4. When Dental Offices would be open again
The Federal Government has announced as of mid-April 2020, conditions regarding virus transmission vary significantly across the U.S. Therefore, they are now considering reopening businesses considered “essential,” including dental practices, as they phase their communities back into normal operations. The federal government recently released guidelines to open America Back again for states to help them make decisions related to elective health care availability and sheltering in place mandates.
4. 1. Watch-out with the Boomerang Effect
Following Federal Government guidelines looks like sooner than later, most of the U.S. states that by now are in quarantine will start easing their own imposed guidelines. However, opening America too soon may signify a boomerang effect if authorities loosen controls, such as has been evidenced in cases around the world. Singapore is a clear example of what could happen to us. For instance, Times.com reported on April 20, 2020, in their article Once a Model For The World, Singapore Lost Control of Its Outbreak. Singapore was once the north star on how to control the spread of COVID-19 for the world. But now the city-state, with a population of 5.6 million, has the most reported cases in Southeast Asia. Read more here.
5. What are your Options and what Can you Do?
Undoubtedly, the negative repercussion COVID-19 pandemic has caused to the U.S. economy as the contagious cases increased along within the country, forcing governmental authorities to implement measures that otherwise wasn’t unthinkable, all with the purpose to combat virus spread. As a consequence, the normal life of the population has been interrupted, and with them, the economic sustainability of cities, counties, states, and the entire nation. The impact of the pandemic has shown one of its edges, 22 million Americans have filed for unemployment benefits in the last four weeks, according to CNN Business. As unemployment grows, the shutdown of small businesses makes its unstoppable march, thousands of small businesses are closing, hundreds of dental offices in South Florida, and tens of thousands in the U.S. This situation will end up forcing many dentists who are close to retirement age to accelerate the inevitable decision to sell their practice.
Whatever your decision could be, whether reinventing yourself or selling your practice, feel free to contact Hector Yusti of DentalBrokerFlorida.com for free advice on your possible course of action.
Stay Safe.
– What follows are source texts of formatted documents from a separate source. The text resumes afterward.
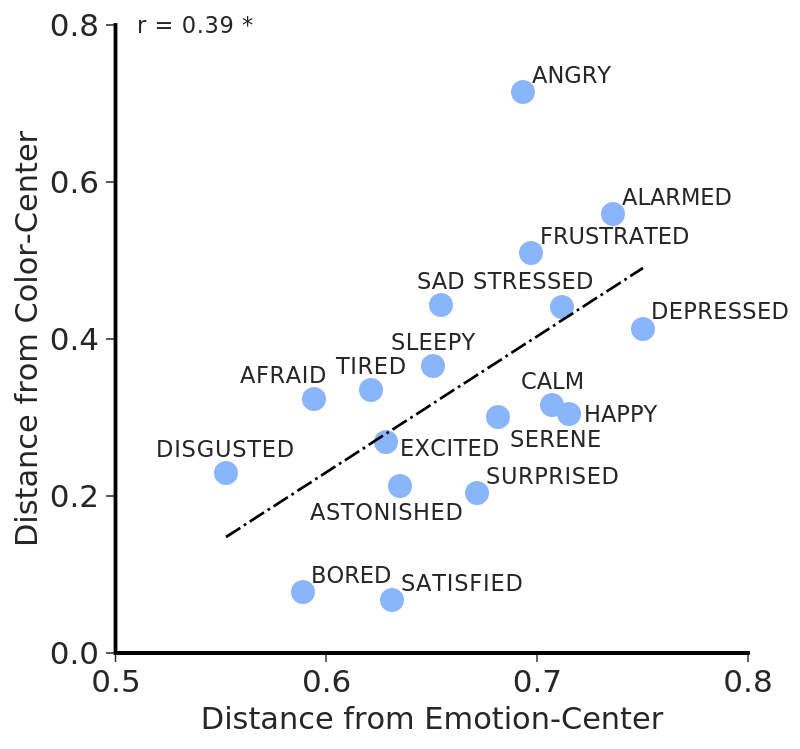
<!DOCTYPE html>
<html lang="en">
<head>
<meta charset="utf-8">
<title>Distance from Emotion-Center and Color-Center</title>
<style>
:root {
  --paper: #ffffff;
  --ink: #262626;
  --axis: #000000;
  --dot: #8ab4fb;
}
* { box-sizing: border-box; margin: 0; padding: 0; }
html, body { width: 800px; height: 749px; overflow: hidden; background: var(--paper); }
.chart {
  position: relative;
  width: 800px;
  height: 749px;
  overflow: hidden;
  color: var(--ink);
  font-family: "DejaVu Sans", sans-serif;
  font-kerning: none;
  white-space: nowrap;
}
.plot { position: absolute; left: 0; top: 0; display: block; }
.dots { fill: var(--dot); }
.trend { stroke: var(--axis); stroke-width: 2.7; stroke-dasharray: 17 4.3 2.7 4.3; }
.axes { fill: none; stroke: var(--axis); stroke-width: 3.8; stroke-linecap: square; }
.ticks { stroke: var(--ink); stroke-width: 1.4; }

.scale { position: absolute; display: flex; justify-content: space-between; list-style: none; font-size: 31px; line-height: 36px; }
.scale-y { flex-direction: column; left: 39px; top: 7px; width: 60px; height: 664px; text-align: right; }
.scale-x { left: 86px; top: 663px; width: 692px; }
.scale-x li { width: 60px; text-align: center; }

.axis-title { position: absolute; font-size: 30.4px; line-height: 36px; text-align: center; }
.title-x { left: 182px; top: 701px; width: 500px; }
.title-y { left: -223px; top: 321px; width: 500px; transform: rotate(-90deg); }

/* --x is the left edge of a label, --y its baseline */
.labels { list-style: none; }
.labels li, .correlation { position: absolute; font-size: 22.5px; line-height: 26px; }
.labels li { left: calc(var(--x) * 1px); top: calc(var(--y) * 1px - 21px); }
.correlation { left: 137px; top: 12px; letter-spacing: .6px; }
.spaced { letter-spacing: .35px; }
.wide { letter-spacing: .6px; }
.wider { letter-spacing: .8px; }
</style>
</head>
<body>
<figure class="chart">
  <svg class="plot" width="800" height="749" viewBox="0 0 800 749" aria-hidden="true">
    <g class="dots">
      <circle cx="523" cy="92" r="12"/>
      <circle cx="613" cy="214" r="12"/>
      <circle cx="531" cy="253" r="12"/>
      <circle cx="562" cy="307" r="12"/>
      <circle cx="643" cy="329" r="12"/>
      <circle cx="441" cy="305" r="12"/>
      <circle cx="433" cy="366" r="12"/>
      <circle cx="371" cy="390" r="12"/>
      <circle cx="314" cy="399" r="12"/>
      <circle cx="552" cy="405" r="12"/>
      <circle cx="569" cy="414" r="12"/>
      <circle cx="498" cy="417" r="12"/>
      <circle cx="386" cy="442" r="12"/>
      <circle cx="226" cy="473" r="12"/>
      <circle cx="400" cy="486" r="12"/>
      <circle cx="477" cy="493" r="12"/>
      <circle cx="303" cy="592" r="12"/>
      <circle cx="392" cy="600" r="12"/>
    </g>
    <line class="trend" x1="226" y1="537" x2="643" y2="268"/>
    <path class="ticks" d="M106 25H115M106 182H115M106 339H115M106 496H115M106 653H115M115.5 653V662M326 653V662M537 653V662M748 653V662"/>
    <path class="axes" d="M115.5 25V653H748"/>
  </svg>

  <ol class="scale scale-y">
    <li>0.8</li><li>0.6</li><li>0.4</li><li>0.2</li><li>0.0</li>
  </ol>
  <ol class="scale scale-x">
    <li>0.5</li><li>0.6</li><li>0.7</li><li>0.8</li>
  </ol>
  <p class="axis-title title-y">Distance from Color-Center</p>
  <p class="axis-title title-x">Distance from Emotion-Center</p>
  <p class="correlation">r = 0.39 *</p>

  <ul class="labels">
    <li style="--x:532;--y:83">ANGRY</li>
    <li style="--x:622;--y:205">ALARMED</li>
    <li style="--x:540;--y:244">FRUSTRATED</li>
    <li class="spaced" style="--x:473;--y:289">STRESSED</li>
    <li class="spaced" style="--x:651;--y:319">DEPRESSED</li>
    <li class="spaced" style="--x:417;--y:289">SAD</li>
    <li class="spaced" style="--x:391;--y:350">SLEEPY</li>
    <li class="wide" style="--x:336;--y:374">TIRED</li>
    <li class="wide" style="--x:240;--y:383">AFRAID</li>
    <li style="--x:521;--y:389">CALM</li>
    <li style="--x:584;--y:422">HAPPY</li>
    <li class="spaced" style="--x:510;--y:447">SERENE</li>
    <li class="spaced" style="--x:400;--y:456">EXCITED</li>
    <li class="wider" style="--x:156;--y:457">DISGUSTED</li>
    <li class="wide" style="--x:310;--y:520">ASTONISHED</li>
    <li class="wide" style="--x:486;--y:484">SURPRISED</li>
    <li style="--x:311;--y:583">BORED</li>
    <li class="wider" style="--x:401;--y:591">SATISFIED</li>
  </ul>
</figure>
</body>
</html>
Stay Healthy.
Héctor Yusti, MBA
Dental Broker Florida
CRE @ DBF
I’m in the business of keeping customers satisfied